> [TASK DESCRIPTION]
Apart from the pictures, output all of the records exactly.

Top of DATA FOR THE TASK

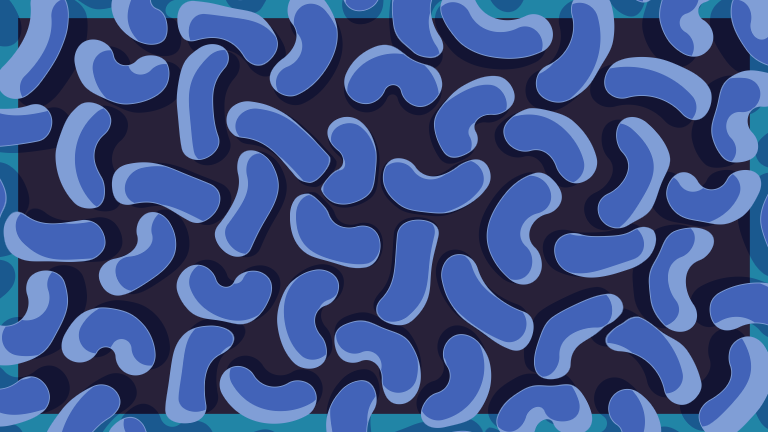
A Shadertoy shader for this pattern:

```glsl
#define CELL 0.2            // lattice spacing, in canvas heights
#define TILT 0.35           // rotation of the lattice
#define RADIUS 0.046        // half thickness of a bean
#define HALF_LENGTH 0.088   // half length of the spine
#define TURN 0.9            // spread of bean directions
#define JITTER 0.2          // offset of beans inside their cells
#define GAP 0.007           // half of the least space between beans
#define FACE_SHIFT 0.06     // parallax of the top face
#define SHADOW_SHIFT 0.055  // parallax of the shadow
#define SHADOW_GROW 0.006   // extra shadow width
#define RIM 0.002           // least width of the light rim
#define FRAME 0.042         // border width

const vec3 FLOOR_COLOR = vec3(0.155, 0.13, 0.225);
const vec3 FLOOR_SHADE = vec3(0.075, 0.08, 0.2);
const vec3 FRAME_COLOR = vec3(0.13, 0.52, 0.65);
const vec3 FRAME_SHADE = vec3(0.1, 0.35, 0.56);
const vec3 RIM_COLOR = vec3(0.5, 0.62, 0.84);
const vec3 FACE_COLOR = vec3(0.26, 0.39, 0.72);

vec4 hash4(vec2 cell) {
    vec4 h = fract(cell.xyxy * vec4(0.1031, 0.1030, 0.0973, 0.1099));
    h += dot(h, h.wzxy + 33.33);
    return fract((h.xxyz + h.yzzw) * h.zywx);
}

mat2 rotate(float a) {
    float c = cos(a), s = sin(a);
    return mat2(c, s, -s, c);
}

float smoothMax(float a, float b, float k) {
    float h = max(k - abs(a - b), 0.0) / k;
    return max(a, b) + h * h * k * 0.25;
}

// Distance to the bent, slightly wavy capsule of one lattice cell
float beanDistance(vec2 p, vec2 cell) {
    vec4 h = hash4(cell + 57.0);
    vec4 g = hash4(cell + 113.0);
    p -= (cell + 0.5 + (h.xy - 0.5) * JITTER) * CELL;
    float quarter = mod(cell.x + cell.y, 2.0) * 1.5708;
    p = rotate(quarter + (h.z - 0.5) * TURN) * p;
    if (h.w < 0.5) p.y = -p.y;

    p.y += 0.012 * (g.x - 0.5) * sin(p.x * 26.0) * 2.0;
    float aperture = mix(0.3, 1.3, g.y);
    float bend = HALF_LENGTH * mix(0.88, 1.18, g.z) / aperture;
    p.y += bend * (1.0 + cos(aperture)) * 0.5;
    p.x = abs(p.x);
    vec2 tip = vec2(sin(aperture), cos(aperture));
    bool beyondTip = tip.y * p.x > tip.x * p.y;
    float spine = beyondTip ? length(p - tip * bend) : abs(length(p) - bend);
    return spine - RADIUS * mix(0.93, 1.07, g.w);
}

// Nearest bean: x = distance kept clear of neighbours, yz = its cell
vec3 nearestBean(vec2 p) {
    vec2 home = floor(p / CELL);
    vec2 owner = home;
    float first = 9.0, second = 9.0;
    for (int y = -1; y <= 1; y++)
    for (int x = -1; x <= 1; x++) {
        vec2 cell = home + vec2(x, y);
        float d = beanDistance(p, cell);
        if (d < first) {
            second = first;
            first = d;
            owner = cell;
        } else {
            second = min(second, d);
        }
    }
    float divide = (first - second) * 0.5 + GAP;
    return vec3(smoothMax(first, divide, 0.016), owner);
}

float coverage(float d) {
    return clamp(0.5 - d * iResolution.y, 0.0, 1.0);
}

void mainImage(out vec4 fragColor, in vec2 fragCoord) {
    vec2 p = (fragCoord - 0.5 * iResolution.xy) / iResolution.y;
    vec2 halfSize = 0.5 * iResolution.xy / iResolution.y;
    vec2 q = rotate(TILT) * p;

    // Beans, with faces and shadows drawn in towards the centre
    vec3 bean = nearestBean(q);
    float face = beanDistance(q * (1.0 + FACE_SHIFT), bean.yz);
    face = max(face, bean.x) + RIM;
    float shadow = nearestBean(q * (1.0 + SHADOW_SHIFT)).x - SHADOW_GROW;

    // Floor and frame
    vec2 inset = abs(p) - halfSize + FRAME;
    float inside = coverage(max(inset.x, inset.y));
    vec3 lit = mix(FRAME_COLOR, FLOOR_COLOR, inside);
    vec3 shaded = mix(FRAME_SHADE, FLOOR_SHADE, inside);

    // Layers from back to front
    vec3 color = mix(lit, shaded, coverage(shadow));
    color = mix(color, RIM_COLOR, coverage(bean.x));
    color = mix(color, FACE_COLOR, coverage(face));
    fragColor = vec4(color, 1.0);
}
```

Bottom of DATA FOR THE TASK

> [RESPONSE AREA]
A Shadertoy shader for this pattern:

```glsl
#define CELL 0.2            // lattice spacing, in canvas heights
#define TILT 0.35           // rotation of the lattice
#define RADIUS 0.046        // half thickness of a bean
#define HALF_LENGTH 0.088   // half length of the spine
#define TURN 0.9            // spread of bean directions
#define JITTER 0.2          // offset of beans inside their cells
#define GAP 0.007           // half of the least space between beans
#define FACE_SHIFT 0.06     // parallax of the top face
#define SHADOW_SHIFT 0.055  // parallax of the shadow
#define SHADOW_GROW 0.006   // extra shadow width
#define RIM 0.002           // least width of the light rim
#define FRAME 0.042         // border width

const vec3 FLOOR_COLOR = vec3(0.155, 0.13, 0.225);
const vec3 FLOOR_SHADE = vec3(0.075, 0.08, 0.2);
const vec3 FRAME_COLOR = vec3(0.13, 0.52, 0.65);
const vec3 FRAME_SHADE = vec3(0.1, 0.35, 0.56);
const vec3 RIM_COLOR = vec3(0.5, 0.62, 0.84);
const vec3 FACE_COLOR = vec3(0.26, 0.39, 0.72);

vec4 hash4(vec2 cell) {
    vec4 h = fract(cell.xyxy * vec4(0.1031, 0.1030, 0.0973, 0.1099));
    h += dot(h, h.wzxy + 33.33);
    return fract((h.xxyz + h.yzzw) * h.zywx);
}

mat2 rotate(float a) {
    float c = cos(a), s = sin(a);
    return mat2(c, s, -s, c);
}

float smoothMax(float a, float b, float k) {
    float h = max(k - abs(a - b), 0.0) / k;
    return max(a, b) + h * h * k * 0.25;
}

// Distance to the bent, slightly wavy capsule of one lattice cell
float beanDistance(vec2 p, vec2 cell) {
    vec4 h = hash4(cell + 57.0);
    vec4 g = hash4(cell + 113.0);
    p -= (cell + 0.5 + (h.xy - 0.5) * JITTER) * CELL;
    float quarter = mod(cell.x + cell.y, 2.0) * 1.5708;
    p = rotate(quarter + (h.z - 0.5) * TURN) * p;
    if (h.w < 0.5) p.y = -p.y;

    p.y += 0.012 * (g.x - 0.5) * sin(p.x * 26.0) * 2.0;
    float aperture = mix(0.3, 1.3, g.y);
    float bend = HALF_LENGTH * mix(0.88, 1.18, g.z) / aperture;
    p.y += bend * (1.0 + cos(aperture)) * 0.5;
    p.x = abs(p.x);
    vec2 tip = vec2(sin(aperture), cos(aperture));
    bool beyondTip = tip.y * p.x > tip.x * p.y;
    float spine = beyondTip ? length(p - tip * bend) : abs(length(p) - bend);
    return spine - RADIUS * mix(0.93, 1.07, g.w);
}

// Nearest bean: x = distance kept clear of neighbours, yz = its cell
vec3 nearestBean(vec2 p) {
    vec2 home = floor(p / CELL);
    vec2 owner = home;
    float first = 9.0, second = 9.0;
    for (int y = -1; y <= 1; y++)
    for (int x = -1; x <= 1; x++) {
        vec2 cell = home + vec2(x, y);
        float d = beanDistance(p, cell);
        if (d < first) {
            second = first;
            first = d;
            owner = cell;
        } else {
            second = min(second, d);
        }
    }
    float divide = (first - second) * 0.5 + GAP;
    return vec3(smoothMax(first, divide, 0.016), owner);
}

float coverage(float d) {
    return clamp(0.5 - d * iResolution.y, 0.0, 1.0);
}

void mainImage(out vec4 fragColor, in vec2 fragCoord) {
    vec2 p = (fragCoord - 0.5 * iResolution.xy) / iResolution.y;
    vec2 halfSize = 0.5 * iResolution.xy / iResolution.y;
    vec2 q = rotate(TILT) * p;

    // Beans, with faces and shadows drawn in towards the centre
    vec3 bean = nearestBean(q);
    float face = beanDistance(q * (1.0 + FACE_SHIFT), bean.yz);
    face = max(face, bean.x) + RIM;
    float shadow = nearestBean(q * (1.0 + SHADOW_SHIFT)).x - SHADOW_GROW;

    // Floor and frame
    vec2 inset = abs(p) - halfSize + FRAME;
    float inside = coverage(max(inset.x, inset.y));
    vec3 lit = mix(FRAME_COLOR, FLOOR_COLOR, inside);
    vec3 shaded = mix(FRAME_SHADE, FLOOR_SHADE, inside);

    // Layers from back to front
    vec3 color = mix(lit, shaded, coverage(shadow));
    color = mix(color, RIM_COLOR, coverage(bean.x));
    color = mix(color, FACE_COLOR, coverage(face));
    fragColor = vec4(color, 1.0);
}
```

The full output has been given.